::: Supplied records

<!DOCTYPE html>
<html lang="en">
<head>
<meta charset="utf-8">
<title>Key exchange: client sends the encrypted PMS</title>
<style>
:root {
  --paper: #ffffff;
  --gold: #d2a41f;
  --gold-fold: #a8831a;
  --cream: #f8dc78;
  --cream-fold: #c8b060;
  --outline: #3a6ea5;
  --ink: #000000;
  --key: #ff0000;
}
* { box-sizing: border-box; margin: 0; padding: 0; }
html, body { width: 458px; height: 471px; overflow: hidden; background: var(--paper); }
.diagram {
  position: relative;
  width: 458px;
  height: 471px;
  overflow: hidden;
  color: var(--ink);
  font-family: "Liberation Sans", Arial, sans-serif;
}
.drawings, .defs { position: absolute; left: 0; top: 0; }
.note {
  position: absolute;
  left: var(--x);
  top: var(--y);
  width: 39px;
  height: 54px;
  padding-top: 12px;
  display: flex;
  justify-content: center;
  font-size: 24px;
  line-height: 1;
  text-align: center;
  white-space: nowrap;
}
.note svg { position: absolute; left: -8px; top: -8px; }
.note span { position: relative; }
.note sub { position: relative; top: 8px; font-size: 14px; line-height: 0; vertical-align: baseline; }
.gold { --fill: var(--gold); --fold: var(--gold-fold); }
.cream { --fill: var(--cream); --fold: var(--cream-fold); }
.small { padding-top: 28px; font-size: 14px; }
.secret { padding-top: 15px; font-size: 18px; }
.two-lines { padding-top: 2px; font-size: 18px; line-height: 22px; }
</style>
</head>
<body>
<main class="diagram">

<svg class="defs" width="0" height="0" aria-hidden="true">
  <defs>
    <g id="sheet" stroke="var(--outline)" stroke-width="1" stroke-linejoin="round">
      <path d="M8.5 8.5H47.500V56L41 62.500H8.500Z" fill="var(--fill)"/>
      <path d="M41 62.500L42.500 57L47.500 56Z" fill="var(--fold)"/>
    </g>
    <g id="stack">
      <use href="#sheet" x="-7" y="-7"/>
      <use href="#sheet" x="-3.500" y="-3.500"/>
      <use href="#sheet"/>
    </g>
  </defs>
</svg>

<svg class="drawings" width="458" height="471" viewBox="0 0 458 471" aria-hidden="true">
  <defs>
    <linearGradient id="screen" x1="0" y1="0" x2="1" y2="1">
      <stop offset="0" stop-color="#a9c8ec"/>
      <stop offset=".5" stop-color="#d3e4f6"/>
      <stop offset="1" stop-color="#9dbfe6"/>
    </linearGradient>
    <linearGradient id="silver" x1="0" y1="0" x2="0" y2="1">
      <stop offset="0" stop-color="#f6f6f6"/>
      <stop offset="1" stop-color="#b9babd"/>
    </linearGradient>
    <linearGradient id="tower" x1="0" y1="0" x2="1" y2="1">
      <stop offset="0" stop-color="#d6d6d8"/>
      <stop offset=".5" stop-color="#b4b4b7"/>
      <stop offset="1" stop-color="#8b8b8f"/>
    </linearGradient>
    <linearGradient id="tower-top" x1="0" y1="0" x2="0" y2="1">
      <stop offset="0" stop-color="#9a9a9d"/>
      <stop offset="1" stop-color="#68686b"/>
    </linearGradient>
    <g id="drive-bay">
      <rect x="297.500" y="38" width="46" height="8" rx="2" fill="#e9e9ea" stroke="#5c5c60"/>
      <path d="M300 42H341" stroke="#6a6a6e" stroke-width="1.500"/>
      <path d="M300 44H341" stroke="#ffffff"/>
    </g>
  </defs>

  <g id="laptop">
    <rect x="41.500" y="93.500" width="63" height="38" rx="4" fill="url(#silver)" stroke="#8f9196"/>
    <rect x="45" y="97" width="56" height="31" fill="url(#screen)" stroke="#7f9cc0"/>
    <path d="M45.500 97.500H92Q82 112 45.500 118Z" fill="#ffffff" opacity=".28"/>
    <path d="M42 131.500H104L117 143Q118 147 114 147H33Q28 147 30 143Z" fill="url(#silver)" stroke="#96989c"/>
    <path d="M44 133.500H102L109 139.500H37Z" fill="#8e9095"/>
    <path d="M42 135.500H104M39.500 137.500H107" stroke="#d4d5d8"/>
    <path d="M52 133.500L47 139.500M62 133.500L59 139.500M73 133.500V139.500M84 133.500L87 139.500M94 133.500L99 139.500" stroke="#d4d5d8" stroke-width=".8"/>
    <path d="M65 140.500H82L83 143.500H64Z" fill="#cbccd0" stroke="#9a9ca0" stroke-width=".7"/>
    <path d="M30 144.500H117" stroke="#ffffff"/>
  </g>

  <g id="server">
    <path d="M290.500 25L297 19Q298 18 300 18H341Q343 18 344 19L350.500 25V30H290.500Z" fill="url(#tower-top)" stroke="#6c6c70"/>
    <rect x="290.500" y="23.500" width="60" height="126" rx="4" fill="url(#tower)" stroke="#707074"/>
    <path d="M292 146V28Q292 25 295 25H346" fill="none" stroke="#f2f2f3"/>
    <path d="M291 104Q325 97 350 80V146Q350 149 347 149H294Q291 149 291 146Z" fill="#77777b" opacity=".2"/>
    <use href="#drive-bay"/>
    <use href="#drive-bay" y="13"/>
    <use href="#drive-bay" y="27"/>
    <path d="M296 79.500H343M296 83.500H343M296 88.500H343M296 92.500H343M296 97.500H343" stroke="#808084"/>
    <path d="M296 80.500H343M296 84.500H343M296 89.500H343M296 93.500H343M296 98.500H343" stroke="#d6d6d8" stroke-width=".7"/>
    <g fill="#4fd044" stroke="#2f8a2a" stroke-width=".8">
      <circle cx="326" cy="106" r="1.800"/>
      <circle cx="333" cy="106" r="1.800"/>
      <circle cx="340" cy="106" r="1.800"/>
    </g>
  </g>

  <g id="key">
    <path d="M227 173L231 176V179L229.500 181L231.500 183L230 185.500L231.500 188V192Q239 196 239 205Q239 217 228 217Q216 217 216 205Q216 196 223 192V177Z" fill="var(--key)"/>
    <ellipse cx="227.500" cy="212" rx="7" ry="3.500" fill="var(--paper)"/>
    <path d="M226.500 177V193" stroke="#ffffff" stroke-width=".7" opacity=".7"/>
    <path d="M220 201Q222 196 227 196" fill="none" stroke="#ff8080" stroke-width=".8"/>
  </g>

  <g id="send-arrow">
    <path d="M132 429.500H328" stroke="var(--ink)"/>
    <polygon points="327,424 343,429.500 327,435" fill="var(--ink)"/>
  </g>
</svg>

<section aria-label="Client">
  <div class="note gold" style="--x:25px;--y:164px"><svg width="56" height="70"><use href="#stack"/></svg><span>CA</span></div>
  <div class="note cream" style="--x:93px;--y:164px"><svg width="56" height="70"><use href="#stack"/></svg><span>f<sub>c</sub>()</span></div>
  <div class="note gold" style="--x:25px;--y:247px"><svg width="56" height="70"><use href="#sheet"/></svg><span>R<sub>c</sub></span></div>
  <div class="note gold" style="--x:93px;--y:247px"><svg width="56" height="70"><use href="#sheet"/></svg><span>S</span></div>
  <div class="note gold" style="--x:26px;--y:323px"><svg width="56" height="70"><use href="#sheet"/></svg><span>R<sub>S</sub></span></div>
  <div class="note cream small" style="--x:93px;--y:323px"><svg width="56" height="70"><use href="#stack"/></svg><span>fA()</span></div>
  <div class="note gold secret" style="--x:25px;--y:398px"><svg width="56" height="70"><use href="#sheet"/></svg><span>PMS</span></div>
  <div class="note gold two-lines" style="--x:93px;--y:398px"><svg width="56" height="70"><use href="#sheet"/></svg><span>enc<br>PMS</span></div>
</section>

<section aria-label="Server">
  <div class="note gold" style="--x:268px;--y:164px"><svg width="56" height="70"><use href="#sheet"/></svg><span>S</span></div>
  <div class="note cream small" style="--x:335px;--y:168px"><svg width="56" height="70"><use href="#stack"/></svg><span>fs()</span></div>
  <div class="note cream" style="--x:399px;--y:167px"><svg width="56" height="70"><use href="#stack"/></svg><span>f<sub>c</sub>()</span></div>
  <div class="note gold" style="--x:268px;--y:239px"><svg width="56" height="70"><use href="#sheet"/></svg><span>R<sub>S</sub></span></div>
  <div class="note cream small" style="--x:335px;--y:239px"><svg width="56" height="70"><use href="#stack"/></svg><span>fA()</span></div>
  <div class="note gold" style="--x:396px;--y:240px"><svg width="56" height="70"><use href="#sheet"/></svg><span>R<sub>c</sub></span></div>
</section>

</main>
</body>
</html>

::::::

[What you have to do]
Which lines in the data above hold the word "font"? Return each of them.

[Task output]
  font-family: "Liberation Sans", Arial, sans-serif;
  font-size: 24px;
.note sub { position: relative; top: 8px; font-size: 14px; line-height: 0; vertical-align: baseline; }
.small { padding-top: 28px; font-size: 14px; }
.secret { padding-top: 15px; font-size: 18px; }
.two-lines { padding-top: 2px; font-size: 18px; line-height: 22px; }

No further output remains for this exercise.